[EXERCISE GOAL]
Go through the records and restate them word for word, omitting images.

**** RECORD EXCERPTS ****

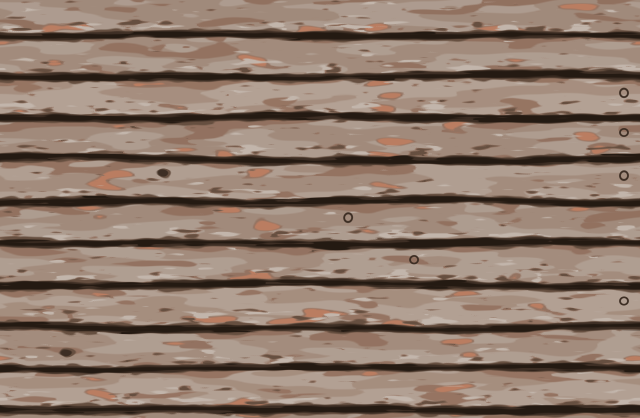
Give the GLSL for this texture, as a Shadertoy shader.

```glsl
// Weathered horizontal planks with dark ragged gaps, peeling paint, knots and nail rings.
// Flat colour layers are cut from wrapping gradient noise; the position within
// each plank biases where shade, flakes and chips appear.

#define PLANKS 10.0
#define SEAM_OFFSET 0.18
#define SEAM_BEND 0.14
#define GAP_HALF_WIDTH 0.088
#define CORE_HALF_WIDTH 0.056
#define RAGGEDNESS 0.06
#define RING_RADIUS 0.095
#define RING_LINE 0.022
#define KNOT_RADIUS 0.13

const vec3 WOOD = vec3(0.64, 0.55, 0.49);
const vec3 PALE_WOOD = vec3(0.69, 0.62, 0.57);
const vec3 BROWN = vec3(0.58, 0.45, 0.38);
const vec3 RUST = vec3(0.73, 0.49, 0.38);
const vec3 FLAKE = vec3(0.76, 0.71, 0.67);
const vec3 CHIP = vec3(0.40, 0.31, 0.25);
const vec3 DARK = vec3(0.24, 0.18, 0.14);
const vec3 BLACK = vec3(0.14, 0.10, 0.07);

float hash(vec2 p) {
    vec3 q = fract(p.xyx * vec3(0.1031, 0.1030, 0.0973));
    q += dot(q, q.yzx + 33.33);
    return fract((q.x + q.y) * q.z);
}

// Dot product of a lattice point's random gradient with the offset to it
float corner(vec2 cell, vec2 offset, vec2 cells, float seed) {
    float angle = 6.2832 * hash(mod(cell, cells) + seed * 17.3);
    return dot(vec2(cos(angle), sin(angle)), offset);
}

// Gradient noise that wraps over the unit square
float noise(vec2 uv, vec2 cells, float seed) {
    vec2 p = uv * cells, i = floor(p), f = p - i;
    vec2 s = f * f * f * (f * (f * 6.0 - 15.0) + 10.0);
    vec2 e = vec2(1.0, 0.0);
    float bottom = mix(corner(i, f, cells, seed), corner(i + e, f - e, cells, seed), s.x);
    float top = mix(corner(i + e.yx, f - e.yx, cells, seed), corner(i + 1.0, f - 1.0, cells, seed), s.x);
    return mix(bottom, top, s.y);
}

float grain(vec2 uv, vec2 cells, float seed) {
    return noise(uv, cells, seed) + 0.5 * noise(uv, cells * 2.0, seed + 1.0);
}

// Antialiased cut: one where value exceeds the threshold
float cut(float value, float threshold) {
    float w = fwidth(value) + 1e-4;
    return smoothstep(-w, w, value - threshold);
}

// Offset from a point on the plank, wrapped across the canvas width
vec2 plankOffset(float x, float h, vec2 center) {
    float dx = fract(x - center.x + 0.5) - 0.5;
    return vec2(dx * PLANKS * iResolution.x / iResolution.y, h - center.y);
}

void mainImage(out vec4 fragColor, in vec2 fragCoord) {
    vec2 uv = fragCoord / iResolution.xy;
    float pixel = PLANKS / iResolution.y;

    // Plank coordinates: h runs from the lower seam to the upper one
    float y = uv.y * PLANKS - SEAM_OFFSET + SEAM_BEND * noise(uv, vec2(3.0, 7.0), 1.0);
    float row = mod(floor(y), PLANKS);
    float h = fract(y);
    float seam = min(h, 1.0 - h);
    float low = 1.0 - smoothstep(0.12, 0.55, h);
    float high = smoothstep(0.6, 0.95, h);
    float rowTone = hash(vec2(row, 4.0)) - 0.5;

    // Weathered face
    float broad = grain(uv, vec2(6.0, 26.0), 2.0);
    vec3 color = mix(WOOD, PALE_WOOD, cut(broad + 0.2 * low + 0.3 * rowTone, 0.02));
    float shade = grain(uv, vec2(8.0, 28.0), 5.0);
    color = mix(color, BROWN, cut(shade + 0.4 * high, 0.37));
    color *= 1.0 + 0.04 * rowTone;

    // Bare rust patches, each with a brown rim
    float rust = grain(uv, vec2(9.0, 23.0), 8.0) + 0.14 * low;
    color = mix(color, BROWN, cut(rust, 0.47));
    color = mix(color, RUST, cut(rust, 0.52));

    // Pale flakes and dark chips gather along the lower edge
    float flakes = grain(uv, vec2(17.0, 58.0), 11.0);
    color = mix(color, FLAKE, cut(flakes + 0.3 * low, 0.55));
    float chips = grain(uv, vec2(22.0, 64.0), 14.0) + 0.24 * low;
    color = mix(color, BROWN, cut(chips, 0.54));
    color = mix(color, CHIP, cut(chips, 0.62));

    // A knot on some planks
    vec2 knotCenter = vec2(hash(vec2(row, 21.0)), mix(0.4, 0.75, hash(vec2(row, 22.0))));
    vec2 k = plankOffset(uv.x, h, knotCenter);
    float knot = length(k * vec2(0.75, 1.15)) + 0.07 * noise(uv, vec2(50.0, 60.0), 17.0);
    float hasKnot = step(0.4, hash(vec2(row, 23.0)));
    color = mix(color, CHIP, hasKnot * smoothstep(pixel, -pixel, knot - KNOT_RADIUS));
    color = mix(color, DARK, hasKnot * smoothstep(pixel, -pixel, knot + 0.25 * k.x - 0.7 * KNOT_RADIUS));

    // Nail rings: a column near the right edge, two planks nailed further in
    float inner = step(abs(row - 3.5), 0.6);
    float ringX = mix(0.975, 0.544 + 0.103 * (4.0 - row), inner);
    float ring = abs(length(plankOffset(uv.x, h, vec2(ringX, 0.62))) - RING_RADIUS) - RING_LINE;
    float hasRing = step(abs(row - 4.5), 2.6);
    color = mix(color, DARK, hasRing * smoothstep(0.7 * pixel, -0.7 * pixel, ring));

    // Ragged gap: splintered fringe, brown sides, streaked black core
    float ragged = RAGGEDNESS * grain(uv, vec2(16.0, 30.0), 20.0);
    float fringe = 0.11 * max(grain(uv, vec2(20.0, 38.0), 23.0), 0.0);
    float gap = seam + ragged;
    color = mix(color, CHIP, cut(-(gap - fringe), -GAP_HALF_WIDTH - 0.012));
    color = mix(color, DARK, cut(-gap, -GAP_HALF_WIDTH));
    float streak = 0.09 * noise(uv, vec2(9.0, 150.0), 26.0);
    color = mix(color, BLACK, cut(-(gap + streak), -CORE_HALF_WIDTH));

    fragColor = vec4(color, 1.0);
}
```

****

[RESULT OF THIS EXERCISE]
Give the GLSL for this texture, as a Shadertoy shader.

```glsl
// Weathered horizontal planks with dark ragged gaps, peeling paint, knots and nail rings.
// Flat colour layers are cut from wrapping gradient noise; the position within
// each plank biases where shade, flakes and chips appear.

#define PLANKS 10.0
#define SEAM_OFFSET 0.18
#define SEAM_BEND 0.14
#define GAP_HALF_WIDTH 0.088
#define CORE_HALF_WIDTH 0.056
#define RAGGEDNESS 0.06
#define RING_RADIUS 0.095
#define RING_LINE 0.022
#define KNOT_RADIUS 0.13

const vec3 WOOD = vec3(0.64, 0.55, 0.49);
const vec3 PALE_WOOD = vec3(0.69, 0.62, 0.57);
const vec3 BROWN = vec3(0.58, 0.45, 0.38);
const vec3 RUST = vec3(0.73, 0.49, 0.38);
const vec3 FLAKE = vec3(0.76, 0.71, 0.67);
const vec3 CHIP = vec3(0.40, 0.31, 0.25);
const vec3 DARK = vec3(0.24, 0.18, 0.14);
const vec3 BLACK = vec3(0.14, 0.10, 0.07);

float hash(vec2 p) {
    vec3 q = fract(p.xyx * vec3(0.1031, 0.1030, 0.0973));
    q += dot(q, q.yzx + 33.33);
    return fract((q.x + q.y) * q.z);
}

// Dot product of a lattice point's random gradient with the offset to it
float corner(vec2 cell, vec2 offset, vec2 cells, float seed) {
    float angle = 6.2832 * hash(mod(cell, cells) + seed * 17.3);
    return dot(vec2(cos(angle), sin(angle)), offset);
}

// Gradient noise that wraps over the unit square
float noise(vec2 uv, vec2 cells, float seed) {
    vec2 p = uv * cells, i = floor(p), f = p - i;
    vec2 s = f * f * f * (f * (f * 6.0 - 15.0) + 10.0);
    vec2 e = vec2(1.0, 0.0);
    float bottom = mix(corner(i, f, cells, seed), corner(i + e, f - e, cells, seed), s.x);
    float top = mix(corner(i + e.yx, f - e.yx, cells, seed), corner(i + 1.0, f - 1.0, cells, seed), s.x);
    return mix(bottom, top, s.y);
}

float grain(vec2 uv, vec2 cells, float seed) {
    return noise(uv, cells, seed) + 0.5 * noise(uv, cells * 2.0, seed + 1.0);
}

// Antialiased cut: one where value exceeds the threshold
float cut(float value, float threshold) {
    float w = fwidth(value) + 1e-4;
    return smoothstep(-w, w, value - threshold);
}

// Offset from a point on the plank, wrapped across the canvas width
vec2 plankOffset(float x, float h, vec2 center) {
    float dx = fract(x - center.x + 0.5) - 0.5;
    return vec2(dx * PLANKS * iResolution.x / iResolution.y, h - center.y);
}

void mainImage(out vec4 fragColor, in vec2 fragCoord) {
    vec2 uv = fragCoord / iResolution.xy;
    float pixel = PLANKS / iResolution.y;

    // Plank coordinates: h runs from the lower seam to the upper one
    float y = uv.y * PLANKS - SEAM_OFFSET + SEAM_BEND * noise(uv, vec2(3.0, 7.0), 1.0);
    float row = mod(floor(y), PLANKS);
    float h = fract(y);
    float seam = min(h, 1.0 - h);
    float low = 1.0 - smoothstep(0.12, 0.55, h);
    float high = smoothstep(0.6, 0.95, h);
    float rowTone = hash(vec2(row, 4.0)) - 0.5;

    // Weathered face
    float broad = grain(uv, vec2(6.0, 26.0), 2.0);
    vec3 color = mix(WOOD, PALE_WOOD, cut(broad + 0.2 * low + 0.3 * rowTone, 0.02));
    float shade = grain(uv, vec2(8.0, 28.0), 5.0);
    color = mix(color, BROWN, cut(shade + 0.4 * high, 0.37));
    color *= 1.0 + 0.04 * rowTone;

    // Bare rust patches, each with a brown rim
    float rust = grain(uv, vec2(9.0, 23.0), 8.0) + 0.14 * low;
    color = mix(color, BROWN, cut(rust, 0.47));
    color = mix(color, RUST, cut(rust, 0.52));

    // Pale flakes and dark chips gather along the lower edge
    float flakes = grain(uv, vec2(17.0, 58.0), 11.0);
    color = mix(color, FLAKE, cut(flakes + 0.3 * low, 0.55));
    float chips = grain(uv, vec2(22.0, 64.0), 14.0) + 0.24 * low;
    color = mix(color, BROWN, cut(chips, 0.54));
    color = mix(color, CHIP, cut(chips, 0.62));

    // A knot on some planks
    vec2 knotCenter = vec2(hash(vec2(row, 21.0)), mix(0.4, 0.75, hash(vec2(row, 22.0))));
    vec2 k = plankOffset(uv.x, h, knotCenter);
    float knot = length(k * vec2(0.75, 1.15)) + 0.07 * noise(uv, vec2(50.0, 60.0), 17.0);
    float hasKnot = step(0.4, hash(vec2(row, 23.0)));
    color = mix(color, CHIP, hasKnot * smoothstep(pixel, -pixel, knot - KNOT_RADIUS));
    color = mix(color, DARK, hasKnot * smoothstep(pixel, -pixel, knot + 0.25 * k.x - 0.7 * KNOT_RADIUS));

    // Nail rings: a column near the right edge, two planks nailed further in
    float inner = step(abs(row - 3.5), 0.6);
    float ringX = mix(0.975, 0.544 + 0.103 * (4.0 - row), inner);
    float ring = abs(length(plankOffset(uv.x, h, vec2(ringX, 0.62))) - RING_RADIUS) - RING_LINE;
    float hasRing = step(abs(row - 4.5), 2.6);
    color = mix(color, DARK, hasRing * smoothstep(0.7 * pixel, -0.7 * pixel, ring));

    // Ragged gap: splintered fringe, brown sides, streaked black core
    float ragged = RAGGEDNESS * grain(uv, vec2(16.0, 30.0), 20.0);
    float fringe = 0.11 * max(grain(uv, vec2(20.0, 38.0), 23.0), 0.0);
    float gap = seam + ragged;
    color = mix(color, CHIP, cut(-(gap - fringe), -GAP_HALF_WIDTH - 0.012));
    color = mix(color, DARK, cut(-gap, -GAP_HALF_WIDTH));
    float streak = 0.09 * noise(uv, vec2(9.0, 150.0), 26.0);
    color = mix(color, BLACK, cut(-(gap + streak), -CORE_HALF_WIDTH));

    fragColor = vec4(color, 1.0);
}
```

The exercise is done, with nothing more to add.